[Given entries]
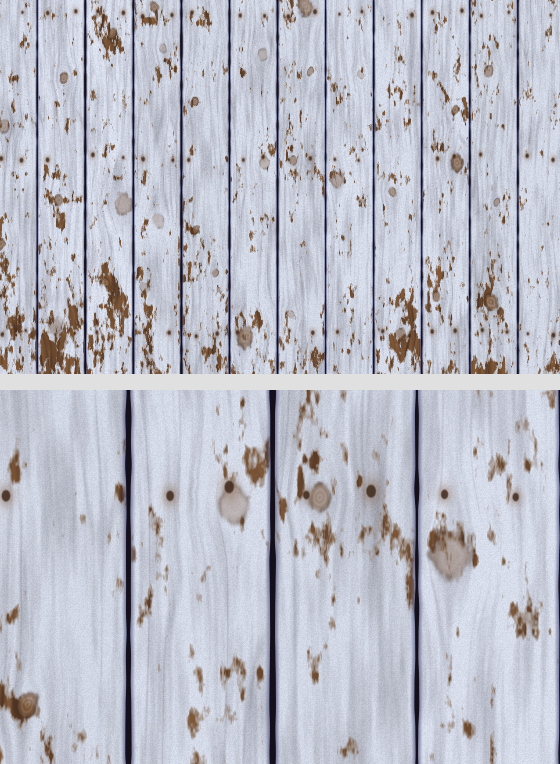
Top: the whole. Bottom: its middle third, enlarged.
Reproduce this texture procedurally as a Shadertoy shader.

```glsl
// Weathered wall of upright planks in flaking pale paint, with knots, nails and dark gaps.
// Each plank gets its own seed; stretched noise gives the grain, and a wear field made of
// noise plus bias near knots and at the foot of the wall uncovers the brown wood.

const float PLANKS = 11.65;       // planks across the canvas
const float FIRST_SHIFT = 0.226;  // part of the first plank cut off at the left
const float GAP_MIN = 0.012;      // half widths of gaps, in plank widths
const float GAP_MAX = 0.021;
const float KNOT_STEP = 2.45;     // plank length that may hold one knot
const float KNOT_CHANCE = 0.85;
const float WEAR_START = 0.615;   // wear level where paint turns thin
const float WEAR_BARE = 0.69;     // wear level where bare wood shows
const vec3 NAIL_ROWS = vec3(0.85, 4.5, 7.5);
const float NAIL_RADIUS = 0.034;

const vec3 PAINT = vec3(0.84, 0.86, 0.915);
const vec3 PAINT_SHADE = vec3(0.66, 0.67, 0.72);
const vec3 THIN_PAINT = vec3(0.62, 0.56, 0.52);
const vec3 WOOD = vec3(0.49, 0.34, 0.22);
const vec3 WOOD_DARK = vec3(0.25, 0.16, 0.11);
const vec3 GAP = vec3(0.08, 0.06, 0.10);
const vec3 GAP_EDGE = vec3(0.40, 0.42, 0.58);

float hash(vec2 p) {
    return fract(sin(dot(p, vec2(127.1, 311.7))) * 43758.545);
}

float noise(vec2 p) {
    vec2 i = floor(p), f = fract(p);
    f = f * f * (3.0 - 2.0 * f);
    return mix(mix(hash(i), hash(i + vec2(1, 0)), f.x),
               mix(hash(i + vec2(0, 1)), hash(i + vec2(1, 1)), f.x), f.y);
}

float fbm(vec2 p) {
    float sum = 0.0, amp = 0.533;
    for (int i = 0; i < 4; i++) {
        sum += amp * noise(p);
        p = p * 2.03 + 7.3;
        amp *= 0.5;
    }
    return sum;
}

struct Knots { float bend, core, rim, rings, wear; };

// Knots of one plank: how they bend the grain, their discs and the wear around them
Knots plankKnots(vec2 q, float id, float px) {
    Knots k = Knots(0.0, 0.0, 0.0, 0.0, 0.0);
    for (int i = -1; i <= 1; i++) {
        vec2 seed = vec2(id, floor(q.y / KNOT_STEP) + float(i));
        if (hash(seed + 3.1) > KNOT_CHANCE) continue;
        float size = hash(seed + 5.7), bare = hash(seed + 9.2);
        float radius = mix(0.06, 0.17, size * size);
        vec2 center = vec2(mix(0.2, 0.8, hash(seed + 1.3)),
                           (seed.y + mix(0.1, 0.9, hash(seed + 2.9))) * KNOT_STEP);
        vec2 d = q - center;
        d.x += d.y * (hash(seed + 4.4) - 0.5) * 0.5;
        float t = length(d * vec2(1.0, 0.75)) / radius;
        t += 0.35 * (noise(d * 14.0 + seed * 5.0) - 0.5);
        float soft = px / radius + 0.06;
        float core = smoothstep(1.0 + soft, 1.0 - soft, t) * mix(0.3, 1.0, bare);
        k.bend += d.x * exp(-0.13 * t * t) * 0.8;
        k.core = max(k.core, core);
        k.rim = max(k.rim, exp(-pow((t - 1.0) / 0.2, 2.0)) * mix(0.4, 0.9, bare));
        k.rings += core * (0.5 + 0.5 * sin(t * 15.0));
        k.wear += bare * bare * exp(-dot(d * vec2(2.6, 1.7), d * vec2(2.6, 1.7)));
    }
    return k;
}

// Two nail heads per row; x is the dark head, y the rust around it
vec2 nails(vec2 q, float id, float px) {
    vec2 mask = vec2(0.0);
    for (int i = 0; i < 6; i++) {
        int row = i / 2;
        vec2 seed = vec2(id + 0.37, float(i));
        vec2 jitter = vec2(hash(seed), hash(seed + 6.1)) - 0.5;
        vec2 center = vec2(i % 2 == 0 ? 0.24 : 0.76, NAIL_ROWS[row]) + jitter * vec2(0.18, 0.14);
        vec2 d = (q - center) * vec2(1.0, 0.75);
        float shown = step(0.2, hash(seed + 8.3));
        float radius = NAIL_RADIUS * mix(0.6, 1.1, hash(seed + 2.2));
        mask.x = max(mask.x, shown * smoothstep(radius + px, radius - px, length(d)));
        mask.y = max(mask.y, shown * exp(-dot(d, d) / (radius * radius * 4.0)));
    }
    return mask;
}

void mainImage(out vec4 fragColor, in vec2 fragCoord) {
    float px = PLANKS / iResolution.x;
    vec2 wall = fragCoord * px;  // in plank widths
    float u = wall.x + FIRST_SHIFT, id = floor(u);
    vec2 q = vec2(fract(u), wall.y);
    Knots k = plankKnots(q, id, px);

    // Grain: fine fibres and wandering dark lines that flow around knots
    vec2 g = vec2(q.x - k.bend + 0.12 * (noise(vec2(id * 9.0, q.y * 0.7)) - 0.5), q.y) + id * 13.7;
    float fibre = fbm(g * vec2(20.0, 1.3));
    float ridge = abs(noise(g * vec2(11.0, 0.55)) - 0.5);
    float lines = smoothstep(0.085, 0.0, ridge) * smoothstep(0.35, 0.65, noise(g * vec2(3.0, 0.8)));
    float blotch = fbm(q * vec2(2.5, 1.2) + id * 5.1);
    float shade = 0.24 + 1.5 * (fibre - 0.5) + 0.9 * (blotch - 0.5) + 0.4 * lines;
    vec3 color = mix(PAINT, PAINT_SHADE, clamp(shade, 0.0, 1.2));
    color *= 0.98 + 0.05 * hash(vec2(id, 4.0));
    color += 0.06 * (hash(fragCoord / iResolution.xy * 91.0) - 0.5);

    // Flaked paint: broad patches broken up along the fibres
    float patchy = fbm(q * vec2(4.0, 1.9) + id * 17.0);
    float flakes = fbm(q * vec2(17.0, 6.0) + id * 3.3);
    float foot = smoothstep(2.4, 0.0, q.y) * mix(0.02, 0.17, hash(vec2(id, 7.7)));
    float streak = smoothstep(0.62, 0.95, noise(vec2(id * 7.0 + 0.5, q.y * 0.6)));
    float leftSide = smoothstep(4.0, 0.0, wall.x) * smoothstep(4.0, 0.5, wall.y);
    float wear = 0.5 * patchy + 0.5 * flakes + foot + 0.06 * streak + 0.05 * leftSide + 0.16 * k.wear;
    vec3 wood = mix(WOOD, WOOD_DARK, clamp(1.6 * (fibre - 0.35) + 0.3 * lines, 0.0, 1.0));
    color = mix(color, THIN_PAINT, 0.85 * smoothstep(WEAR_START, WEAR_START + 0.06, wear));
    color = mix(color, wood, smoothstep(WEAR_BARE - 0.03, WEAR_BARE + 0.03, wear));

    // Knots and nails
    color = mix(color, mix(WOOD, THIN_PAINT, 0.6 * k.rings), 0.85 * k.core);
    color = mix(color, WOOD_DARK, 0.7 * k.rim * smoothstep(0.25, 0.6, flakes));
    vec2 nail = nails(q, id, px);
    color = mix(color, WOOD, 0.45 * nail.y);
    color = mix(color, WOOD_DARK, 0.85 * nail.x);

    // Gaps, each with its own width and slightly ragged edges
    float seam = floor(u + 0.5);
    float halfGap = mix(GAP_MIN, GAP_MAX, hash(vec2(seam, 2.0)));
    halfGap += 0.01 * (noise(vec2(seam * 5.0, q.y * 6.0)) - 0.5);
    float edge = abs(u - seam);
    color = mix(color, GAP_EDGE, 0.7 * smoothstep(halfGap + 0.035, halfGap, edge));
    color = mix(color, GAP, smoothstep(halfGap + 0.6 * px, halfGap - 0.6 * px, edge));
    fragColor = vec4(color, 1.0);
}
```
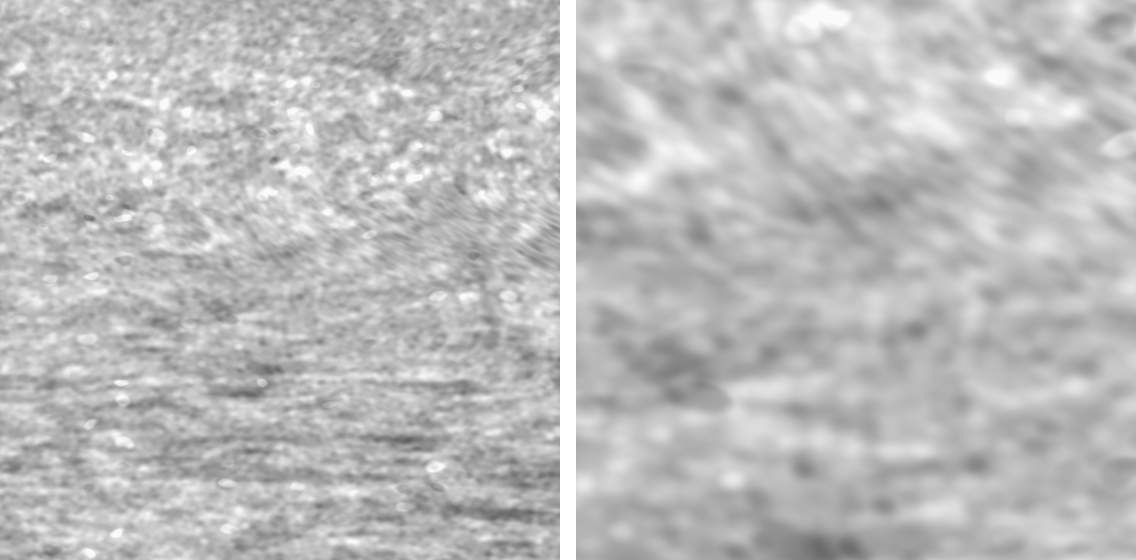
Left, the full canvas; right, a detail of the centre.
Reproduce this texture procedurally as a WebGL 2 fragment shader.

```glsl
#version 300 es
precision highp float;
// Gritty grey ground receding from streaked foreground to fine distant grain.
// Layers of cellular noise, stretched sideways, fade in and out with height;
// dark furrows and scattered pale and dark pebbles lie on top.

uniform vec2 u_resolution;
out vec4 fragColor;

vec3 hash3(vec2 cell, float seed) {
    vec3 p = fract(vec3(cell.xyx + seed * 17.3) * vec3(0.1031, 0.1030, 0.0973));
    p += dot(p, p.yxz + 33.33);
    return fract((p.xxy + p.yzz) * p.zyx);
}

// Cellular noise: one soft bump of random sign and strength in each cell.
float grainNoise(vec2 p, float seed) {
    vec2 cell = floor(p);
    float sum = 0.0;
    for (int j = -1; j <= 1; j++) {
        for (int i = -1; i <= 1; i++) {
            vec2 neighbour = cell + vec2(i, j);
            vec3 rnd = hash3(neighbour, seed);
            vec2 d = p - neighbour - rnd.xy;
            float bump = max(0.0, 1.0 - dot(d, d));
            sum += (rnd.z * 2.0 - 1.0) * bump * bump;
        }
    }
    return sum;
}

// Sparse soft-edged pebbles: positive where pale, negative where dark.
float pebbles(vec2 p, float seed) {
    vec2 cell = floor(p);
    vec3 rnd = hash3(cell, seed);
    vec3 look = hash3(cell, seed + 5.0);
    vec2 d = fract(p) - mix(vec2(0.38), vec2(0.62), rnd.xy);
    d.y += d.x * (look.x - 0.5) * 0.6;
    float radius = mix(0.2, 0.32, look.y);
    float body = 1.0 - smoothstep(radius * 0.55, radius * 1.15, length(d));
    float tone = step(0.91, rnd.z) - 0.8 * step(rnd.z, 0.035);
    return body * tone * mix(0.6, 1.0, look.z);
}

void main() {
    vec2 uv = gl_FragCoord.xy / u_resolution;

    // Gentle undulation keeps the horizontal layers from looking ruled.
    vec2 p = uv;
    p.y += 0.004 * sin(uv.x * 7.0 + uv.y * 9.0) + 0.002 * sin(uv.x * 19.0 - uv.y * 23.0);

    // Depth zones
    float near = 1.0 - smoothstep(0.3, 0.62, uv.y);
    float far = smoothstep(0.82, 0.98, uv.y);
    float gravel = smoothstep(0.48, 0.68, uv.y) * (1.0 - 0.5 * far);

    // Base tone, palest across the gravel band
    float shade = 0.712 + 0.032 * gravel - 0.03 * far;

    // Broad patches and clumps
    shade += 0.035 * grainNoise(p * vec2(3.0, 8.0), 1.0);
    shade += 0.065 * grainNoise(p * vec2(14.0, 27.0), 2.0) * (1.0 - 0.5 * far);

    // Flattened grit, then rounder gravel further back
    shade += 0.095 * grainNoise(p * vec2(31.0, 73.0), 3.0) * (1.0 - 0.55 * far);
    float grain = grainNoise(p * vec2(54.0, 68.0), 4.0);
    shade += gravel * (0.12 * grain + 0.05 * grain * grain);
    shade += 0.08 * grainNoise(p * vec2(mix(86.0, 104.0, gravel), 116.0), 5.0);

    // Long streaks and dark furrows in the foreground
    shade += 0.09 * mix(0.15, 1.0, near) * (1.0 - far) * grainNoise(p * vec2(10.0, 78.0), 6.0);
    float furrow = smoothstep(0.25, 0.8, grainNoise(p * vec2(4.5, 37.0), 7.0));
    shade -= 0.1 * near * furrow;

    // Pebbles with outlines roughened by noise
    vec2 rough = vec2(grainNoise(p * 48.0, 8.0), grainNoise(p * 48.0, 9.0)) * vec2(0.006, 0.004);
    vec2 q = p + rough;
    shade += 0.2 * (1.0 - 0.8 * far) * pebbles(q * vec2(16.0, 27.0), 10.0);
    shade += 0.16 * gravel * pebbles(q * vec2(27.0, 37.0) + 0.37, 11.0);

    fragColor = vec4(vec3(clamp(shade, 0.38, 0.98)), 1.0);
}
```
[/Given entries]
What is needed.
Which lines of the records contain "stretched"? Show each of them.

Result for this exercise.
// Each plank gets its own seed; stretched noise gives the grain, and a wear field made of
// Layers of cellular noise, stretched sideways, fade in and out with height;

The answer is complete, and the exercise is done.